“How the Penny Press Brought Great Journalism to Populist America,” by me, at The Daily Beast.
The “Join, or Die” snake is one of America’s most recognizable, beloved and replicated icons. Emblazoned on flags and t-shirts, pillow cases and iPhone cases, and even on tv show title cards and in comic books, the image is upheld today as a both specifically as an emblem of American independence, and generally as bid for unity against a common oppression. But the world’s most adored reptile didn’t start this way.
Created by Benjamin Franklin in 1754, the “Join, or Die” snake originally signified loyalty to the English empire. It wasn’t a call to action, but an order to fall into line. It was only later that “Join, or Die” evolved into a revolutionary rallying cry — and when it did, it became America’s first meme, too.
Today marks the 277th anniversary of Boston-based publisher Andrew Bradford releasing American Magazine; or Monthly View of the Political State of the British Colonies.
Meanwhile, three days from now, February 16, marks the same amount of time since Bradford’s protégé and later rival, Benjamin Franklin, published his The General Magazine, and Historical Chronicle for all the British Plantations in America.
Neither publication lasted very long: American Magazine shuttered after three months and Franklin’s in six. Media in America, and in general, has always been a tough gig – and that’s putting it nicely.
On November 14, 1959, two months before announcing his presidential campaign, John Kennedy published a TV Guide article evaluating television’s influence on American politics. His assessment? It’s complicated.
Clearly the then-new media was already instrumental in engaging and informing the public and would continue to be for generations, but the future president also worried about PR hacks creating fraudulent charlatans, feared media manipulation, and fretted about how prohibitive advertising costs would keep good politicians down.
From the conclusion of his piece, “A Force That Has Changed The Political Scene:”
…Political success on television is not, unfortunately, limited only to those who deserve it. It is a medium which lends itself to manipulation, exploitation and gimmicks. It can be abused by demagogs [sic], by appeals to emotion and prejudice and ignorance.
Political campaigns can be actually taken over by the “public relations” experts, who tell the candidate not only how to use TV but what to say, what to stand for and what “kind of person” to be. Political shows, like quiz shows, can be fixed-and sometimes are.
The other great problem TV presents for politics is the item of financial cost. It is no small item…. If all candidates and parties are to have equal access to this essential and decisive campaign medium, without becoming deeply obligated to the big financial contributors from the worlds of business, labor or other major lobbies, then the time has come when a solution must be found to this problem of TV costs.

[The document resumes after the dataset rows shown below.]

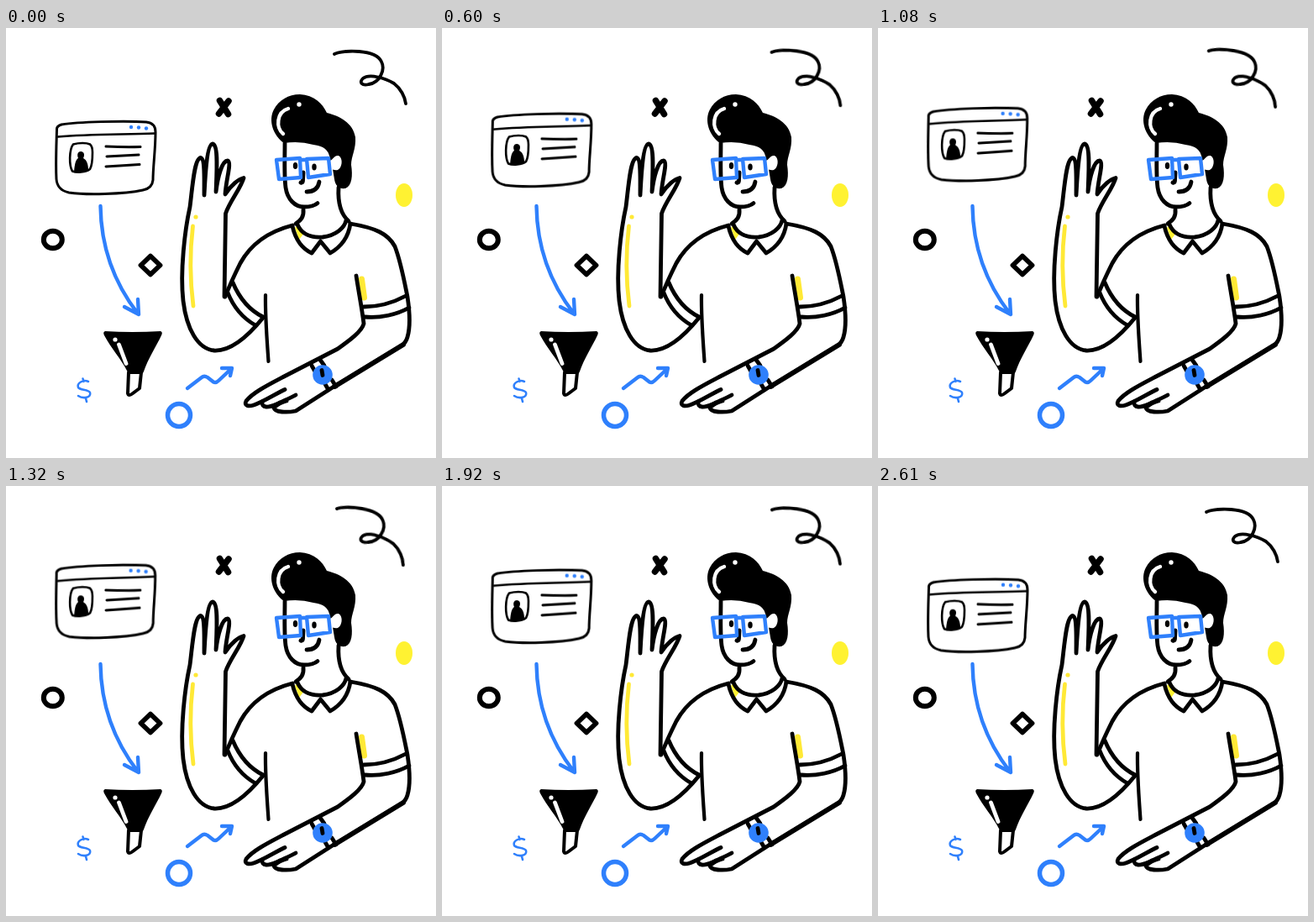
Animation, 512 px wide and 512 px high, one loop 2640 ms. Source, as an HTML page without scripts:

```html
<!DOCTYPE html>
<html lang="en">
<head>
<meta charset="utf-8">
<title>Lead funnel illustration</title>
<style>
  html, body { margin: 0; width: 100%; height: 100%; overflow: hidden; background: #fff; }
  svg { display: block; width: 100%; height: 100%; }
  .line { fill: none; stroke: #000; stroke-width: 4.8; stroke-linecap: round; stroke-linejoin: round; }
  .thin { stroke-width: 3; }
  .fine { stroke-width: 2.6; }
  .blue { stroke: #2f80fc; stroke-width: 4.4; }
  .yellow { stroke: #ffe936; }
  .white { stroke: #fff; }
  .blue-fill { fill: #2f80fc; }
  .yellow-fill { fill: #fff232; }
  .white-fill { fill: #fff; }

  .card, .squiggle { animation: 2640ms infinite; }
  .card { animation-name: lift; transform-origin: 118px 155px; }
  .squiggle { animation-name: sway; transform-origin: 433px 60px; }
  @keyframes lift {
    0%, 100% { transform: none; animation-timing-function: cubic-bezier(.33, .26, .67, 1); }
    50% { transform: translateY(-17px) rotate(-.6deg); animation-timing-function: cubic-bezier(.33, 0, .67, .74); }
  }
  @keyframes sway {
    0%, 100% { transform: none; animation-timing-function: cubic-bezier(.33, .26, .67, 1); }
    50% { transform: rotate(5.6deg); animation-timing-function: cubic-bezier(.33, 0, .67, .74); }
  }
</style>
</head>
<body>
<svg viewBox="0 0 512 512">
  <g class="card">
    <path class="line thin" d="M60.500 121Q60 117 66 115C85 112 140 110 167 112Q178 113 178 124C178 145 175 165 175 181Q174 191 163 193C140 198 95 199 75 196Q61 193 60 180C59 160 60 140 60.500 121Z"/>
    <path class="line fine" d="M62 129.500C100 126 140 127 177 125.500"/>
    <g class="blue-fill">
      <circle cx="149" cy="118" r="2.200"/><circle cx="158" cy="118.500" r="2.200"/><circle cx="167" cy="119.500" r="2.200"/>
    </g>
    <path class="line fine" d="M80 138.500C87 136.500 96 136.500 100 138.500Q103 141 103 148C103 156 103 163 100 168C95 172 84 172.500 79 170.500C75 164 75 145 80 138.500Z"/>
    <path d="M81 171C82 161 83 157 86 155C84 150 86 147 89 147C93 147 94 151 92 155C96 157 98 162 98 170Q89 173 81 171Z"/>
    <path class="line thin" d="M119 141Q140 142 160 141.500M120 153Q140 152 158 151M119 165Q140 163.500 159 162.500"/>
  </g>

  <path class="line squiggle" style="stroke-width:3.800" d="M391 31C402 26 440 25 447 40C452 50 445 65 432 67C424 69 420 65 425 60C433 54 452 60 462 66C470 72 475 82 476 90"/>

  <g class="line">
    <path style="stroke-width:7.500" d="M254.500 86.500L264.500 102.500M265 87L253.500 102"/>
    <ellipse style="stroke-width:6" cx="55.800" cy="252" rx="11" ry="10.200"/>
    <path style="stroke-width:5.800" d="M172 271.500L183.500 282.500L172 293.500L160.500 282.500Z"/>
  </g>
  <ellipse class="yellow-fill" cx="474" cy="199" rx="10" ry="14"/>

  <g class="line blue">
    <path d="M112.500 212C113 255 126 300 157 340M141 332L158 341L157 323"/>
    <path d="M216 429L233 416Q236 413.500 240 416L247 421.500Q250 423 253 420L268 406M257 405L269 405L267 414"/>
    <circle style="stroke-width:5.500" cx="206" cy="461" r="13.500"/>
    <path class="fine" d="M98 421C92 418 84 423 86 428C88 431.500 98 430 100 434C102 440 92 442 86 438M91.500 417.500L92.500 421M95 441L96 445"/>
  </g>

  <!-- funnel -->
  <path d="M118 361Q150 363 184 361Q187 362 185 366C179 379 169 394 164 409Q163 412 160 412H148Q145 411 144 408C137 394 125 381 117 366Q115 362 118 361Z"/>
  <circle class="white-fill" cx="130" cy="371" r="2.600"/>
  <path class="line white" d="M134.500 377L143 399.500"/>
  <path class="line" style="stroke-width:4" d="M146 410L145 435Q146 439 151 435L159 429L161 410"/>

  <!-- raised arm -->
  <g class="line">
    <path d="M306 345C289 366 269 385 248 384C228 382 215 358 211 325C207 290 213 240 219 213C222 190 224 155 232 154.500C237 156 236 175 236 199C237 180 239 138 246 138C253 139 251 170 250 195C252 178 257 158 264 158C269 160 262 180 261 198C268 187 277 180 283 178.500C279 192 266 207 261.500 221L260 320"/>
    <path d="M270 303C278 322 290 336 306 344M264 315C271 333 283 346 297 354"/>
    <path class="yellow" d="M222.500 236C219 265 219 300 223 331"/>
  </g>
  <circle cx="226" cy="225" r="2.600" fill="#ffe936"/>

  <!-- shirt and lower arm -->
  <path class="line yellow" style="stroke-width:7" d="M423.500 299L426.500 321"/>
  <path class="yellow-fill" d="M344 238L348 233L355 244L349 252Z"/>
  <g class="line">
    <path d="M341 235C310 243 290 260 279 280C272 294 266 307 261 320"/>
    <path style="stroke-width:4.200" d="M309 318C308.500 345 311 375 312.500 397"/>
    <path d="M354 216C355 225 351 229 345 233M396 190C395 207 399 222 408 230"/>
    <path d="M347 234C352 246 364 250 377 249C393 247 403 238 405 229M341 236C345 253 353 263 364 268L374.500 254L386 268C400 260 408 247 410 233"/>
    <path d="M410 233C440 238 455 245 463 260C470 278 474 300 478 320C481 340 481 358 478 368Q476 375 471 378L388 428.500L345 456C335 458 320 458 319 452"/>
    <path style="stroke-width:5.800" d="M473 377L391 427"/>
    <path d="M426 332C445 332 461 327 476 319M427 344C445 346 466 341 480 333"/>
    <path d="M417 295C420 315 424 335 426 352C424 361 409 372 395 382L330 415.500C312 425 294 434 286 444C283 450 289 451 295 449C307 445 320 436 332 430.500"/>
    <path d="M305 445C304 453 313 452 322 448C330 444 338 441 345 437M319 452Q326 446 334 444"/>
    <path d="M364 402L368 409M374 395L379 402M380 424L384 431M388 419L393 427"/>
  </g>
  <circle class="blue-fill" cx="377" cy="413" r="11.800"/>
  <path class="line" d="M376 407.500L377 413.500"/>

  <!-- head -->
  <path d="M331 137C318 128 312 110 319 97C325 86 336 79 350 79C367 80 377 90 382 101C398 105 413 113 416 130C417 144 411 153 411 163C413 176 412 188 404 191C397 192 392 188 391 180L389 168L386 156C384 144 378 141 366 139Q349 134 331 137Z"/>
  <path class="white-fill" d="M386 158C389 157 391 151 396 152C402 155 400 167 395 169Q391 170 386 167Z"/>
  <path class="line white" style="stroke-width:4.400" d="M336 96C322 100 321 119 330 126"/>
  <circle class="white-fill" cx="349" cy="91" r="2.700"/>
  <g class="line">
    <path d="M332 137C332 156 331 175 333 190C335 204 344 213 355 213Q366 213 371 208.500"/>
    <path d="M354 172L353.500 182Q353 185 351 184M358 195Q371 195 373 183"/>
    <path class="blue" d="M322 157L350 155L351 178L325 180ZM358 156L384 155L386 174L360 178ZM350 157H358"/>
  </g>
  <ellipse cx="344.500" cy="164" rx="2.700" ry="4"/>
  <ellipse cx="367" cy="165.500" rx="2.700" ry="4"/>
</svg>
</body>
</html>
```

…The basic point is this: Whether TV improves or worsens our political system, whether it serves the purpose of political education or deception, whether it gives us better or poorer candidates, more intelligent or more prejudiced campaigns-the answers to all this are up to you, the viewing public.
It is in your power to perceive deception, to shut off gimmickry, to reward honesty, to demand legislation where needed. Without your approval, no TV show is worthwhile and no politician can exist.
Kennedy was of course right about it all, as he was when he noted that television would breed a new generation of polished and youthful candidates. The only thing Kennedy got wrong in his essay? This: “Today a vast viewing public is able to detect [political] deception…” He always was an optimistic one…